● **BRIEF**:
For the entries presented below, indicate the number of lines that include the word "position", adding nothing else.

● **DATA SHOWN**:
--*--
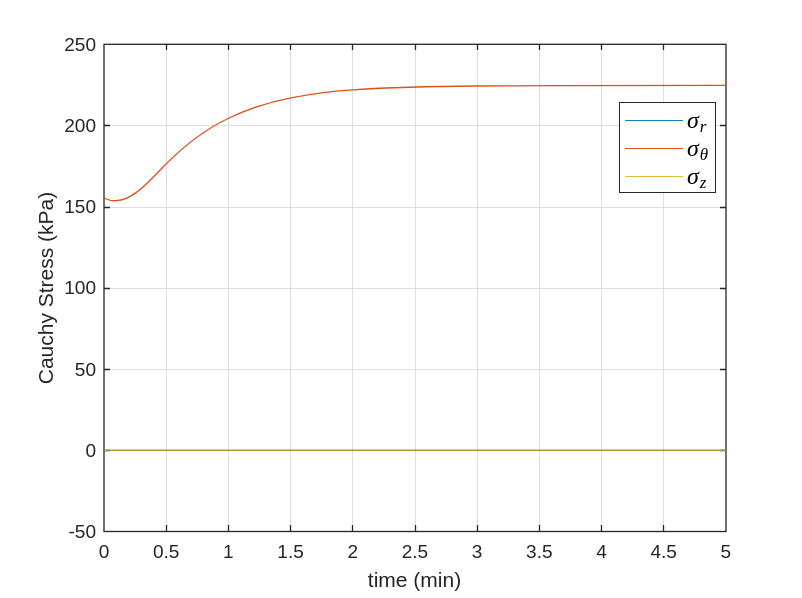
<!DOCTYPE html>
<html lang="en">
<head>
<meta charset="utf-8">
<title>Cauchy Stress over time</title>
<style>
:root {
  --paper: #ffffff;
  --axis: #262626;
  --grid: #dedede;
  --radial: #1a80c4;
  --hoop: #d95319;
  --axial: #e3bb3c;
  --zero: #a99a35;
}
* { box-sizing: border-box; margin: 0; padding: 0; }
html, body { width: 802px; height: 598px; overflow: hidden; background: var(--paper); }
.chart {
  position: relative;
  width: 802px;
  height: 598px;
  overflow: hidden;
  color: var(--axis);
  font: 19px/22px "Liberation Sans", Arial, sans-serif;
}
.plot { position: absolute; inset: 0; display: block; fill: none; }
.grid { stroke: var(--grid); stroke-width: 1; }
.frame, .ticks { stroke: var(--axis); stroke-width: 1.3; }
.hoop-curve { stroke: var(--hoop); stroke-width: 1.3; }
.zero-line { stroke: var(--zero); stroke-width: 1.6; }
.y-scale, .x-scale { position: absolute; display: flex; justify-content: space-between; list-style: none; }
.y-scale { left: 40px; top: 34px; width: 56px; height: 509px; flex-direction: column; text-align: right; }
.x-scale { left: 104px; top: 541px; width: 622px; }
.x-scale li { width: 0; display: flex; justify-content: center; }
.axis-title { position: absolute; font-size: 21px; line-height: 24px; white-space: nowrap; text-align: center; }
.x-title { left: 104px; top: 568px; width: 621px; }
.y-title { left: -54px; top: 276px; width: 200px; transform: rotate(-90deg); }
.legend {
  position: absolute;
  left: 619px;
  top: 102px;
  width: 97px;
  height: 91px;
  padding: 3px 5px;
  border: 1px solid var(--axis);
  background: var(--paper);
  list-style: none;
}
.legend li { display: flex; align-items: center; gap: 4px; height: 28px; }
.key { width: 58px; height: 0; border-top: 1px solid; }
.radial .key { border-color: var(--radial); }
.hoop .key { border-color: var(--hoop); }
.axial .key { border-color: var(--axial); }
.symbol { font: italic 24px/28px "Liberation Serif", "Noto Serif", serif; color: #000; white-space: nowrap; }
.symbol sub { font-size: 17px; line-height: 0; vertical-align: -4px; margin-left: 1px; }
</style>
</head>
<body>
<main class="chart">
  <svg class="plot" width="802" height="598" viewBox="0 0 802 598" role="img" aria-label="Line chart of Cauchy stress against time">
    <path class="grid" d="M166.5 44V531M228.5 44V531M290.5 44V531M352.5 44V531M415.5 44V531M477.5 44V531M539.5 44V531M601.5 44V531M663.5 44V531M104 125.5H726M104 207.5H726M104 288.5H726M104 369.5H726M104 450.5H726"/>
    <rect class="frame" x="104" y="44.3" width="622" height="487.2"/>
    <path class="ticks" d="M166.5 531V525M228.5 531V525M290.5 531V525M352.5 531V525M415.5 531V525M477.5 531V525M539.5 531V525M601.5 531V525M663.5 531V525M166.5 44V50M228.5 44V50M290.5 44V50M352.5 44V50M415.5 44V50M477.5 44V50M539.5 44V50M601.5 44V50M663.5 44V50"/>
    <path class="ticks" d="M104 125.5H110M104 207.5H110M104 288.5H110M104 369.5H110M104 450.5H110M726 125.5H720M726 207.5H720M726 288.5H720M726 369.5H720M726 450.5H720"/>
    <path class="hoop-curve" d="M104 198C108 200 111 201 116 200.7C134 200 149 181 166 164C186 144 204 130 228 118.5C248 109 268 102 291 97.8C311 94 331 91 353 89.8C394 87 436 86.2 477 86C560 85.6 640 85.5 726 85.3"/>
    <line class="zero-line" x1="104" y1="450.3" x2="726" y2="450.3"/>
  </svg>

  <ul class="y-scale">
    <li>250</li><li>200</li><li>150</li><li>100</li><li>50</li><li>0</li><li>-50</li>
  </ul>
  <ul class="x-scale">
    <li>0</li><li>0.5</li><li>1</li><li>1.5</li><li>2</li><li>2.5</li><li>3</li><li>3.5</li><li>4</li><li>4.5</li><li>5</li>
  </ul>
  <p class="axis-title x-title">time (min)</p>
  <p class="axis-title y-title">Cauchy Stress (kPa)</p>

  <ul class="legend">
    <li class="radial"><span class="key"></span><span class="symbol">σ<sub>r</sub></span></li>
    <li class="hoop"><span class="key"></span><span class="symbol">σ<sub>θ</sub></span></li>
    <li class="axial"><span class="key"></span><span class="symbol">σ<sub>z</sub></span></li>
  </ul>
</main>
</body>
</html>
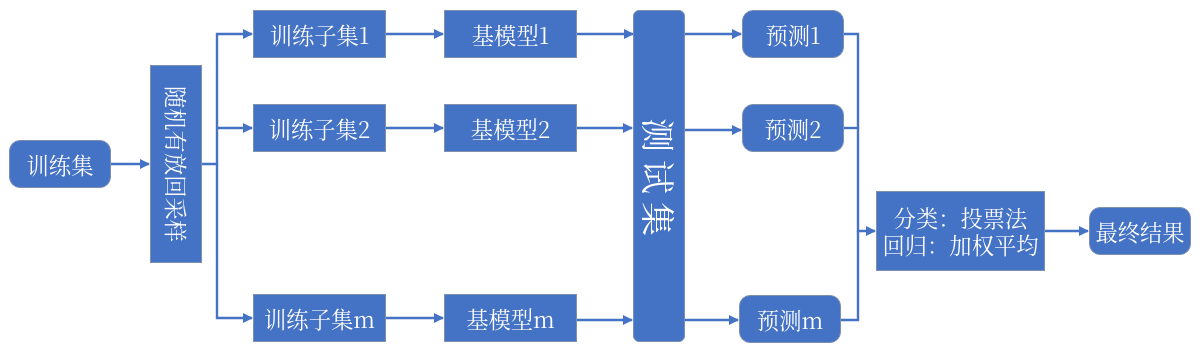
<!DOCTYPE html>
<html lang="zh-Hans">
<head>
<meta charset="utf-8">
<title>训练集到最终结果流程图</title>
<style>
:root {
  --node: #4472c4;
  --edge: #7f8fae;
  --line: #4472c4;
  --text: #ffffff;
  --paper: #ffffff;
}
* { box-sizing: border-box; }
html, body { margin: 0; overflow: hidden; background: var(--paper); }
.diagram {
  position: relative;
  width: 1200px;
  height: 353px;
  overflow: hidden;
  font: 22.3px/27px "Noto Serif CJK SC", "Noto Serif", serif;
  color: var(--text);
}
.connectors { position: absolute; left: 0; top: 0; fill: none; stroke: var(--line); stroke-width: 2.4; }
.connectors marker path { fill: var(--line); stroke: none; }
.node {
  position: absolute;
  display: flex;
  align-items: center;
  justify-content: center;
  background: var(--node);
  border: 1px solid var(--edge);
  text-align: center;
  white-space: nowrap;
}
.round { width: 102px; height: 48px; border-radius: 11px; }
.step { width: 133px; height: 48px; }
.subset { left: 253px; }
.model { left: 444px; }
.row-1 { top: 10px; }
.row-2 { top: 104px; }
.row-m { top: 294px; }
.prediction { left: 742px; }
.prediction.row-m { left: 739px; top: 295px; }
.train { left: 9px; top: 140px; }
.sideways span { writing-mode: vertical-rl; text-orientation: sideways; }
.sampling { left: 150px; top: 65px; width: 52px; height: 198px; }
.test { left: 633px; top: 10px; width: 52px; height: 332px; border-radius: 6px; }
.test span { font-size: 34px; line-height: 40px; letter-spacing: 8px; margin-top: 10px; }
.combine { left: 876px; top: 191px; width: 169px; height: 80px; }
.result { left: 1089px; top: 207px; }
</style>
</head>
<body>
<main class="diagram">
  <svg class="connectors" width="1200" height="353" viewBox="0 0 1200 353" aria-hidden="true">
    <defs>
      <marker id="arrow" markerUnits="userSpaceOnUse" markerWidth="10" markerHeight="10" refX="9" refY="5" orient="auto">
        <path d="M0 0L10 5L0 10Z"/>
      </marker>
    </defs>
    <g marker-end="url(#arrow)">
      <path d="M111 164H149"/>
      <path d="M202 164H217V34H252"/>
      <path d="M217 128H252"/>
      <path d="M217 164V318H252"/>
      <path d="M386 34H443"/>
      <path d="M386 128H443"/>
      <path d="M386 318H443"/>
      <path d="M577 34H633"/>
      <path d="M577 128H632"/>
      <path d="M577 320H632"/>
      <path d="M685 34H741"/>
      <path d="M685 130H741"/>
      <path d="M685 320H738"/>
      <path d="M844 34H858V231H875"/>
      <path d="M1045 231H1088"/>
    </g>
    <path d="M844 128H858"/>
    <path d="M841 320H858V231"/>
  </svg>

  <div class="node round train">训练集</div>
  <div class="node sideways sampling"><span>随机有放回采样</span></div>

  <div class="node step subset row-1">训练子集1</div>
  <div class="node step subset row-2">训练子集2</div>
  <div class="node step subset row-m">训练子集m</div>

  <div class="node step model row-1">基模型1</div>
  <div class="node step model row-2">基模型2</div>
  <div class="node step model row-m">基模型m</div>

  <div class="node sideways test"><span>测试集</span></div>

  <div class="node round prediction row-1">预测1</div>
  <div class="node round prediction row-2">预测2</div>
  <div class="node round prediction row-m">预测m</div>

  <div class="node combine">分类：投票法<br>回归：加权平均</div>
  <div class="node round result">最终结果</div>
</main>
</body>
</html>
--*--
● **EXERCISE ANSWER**:
8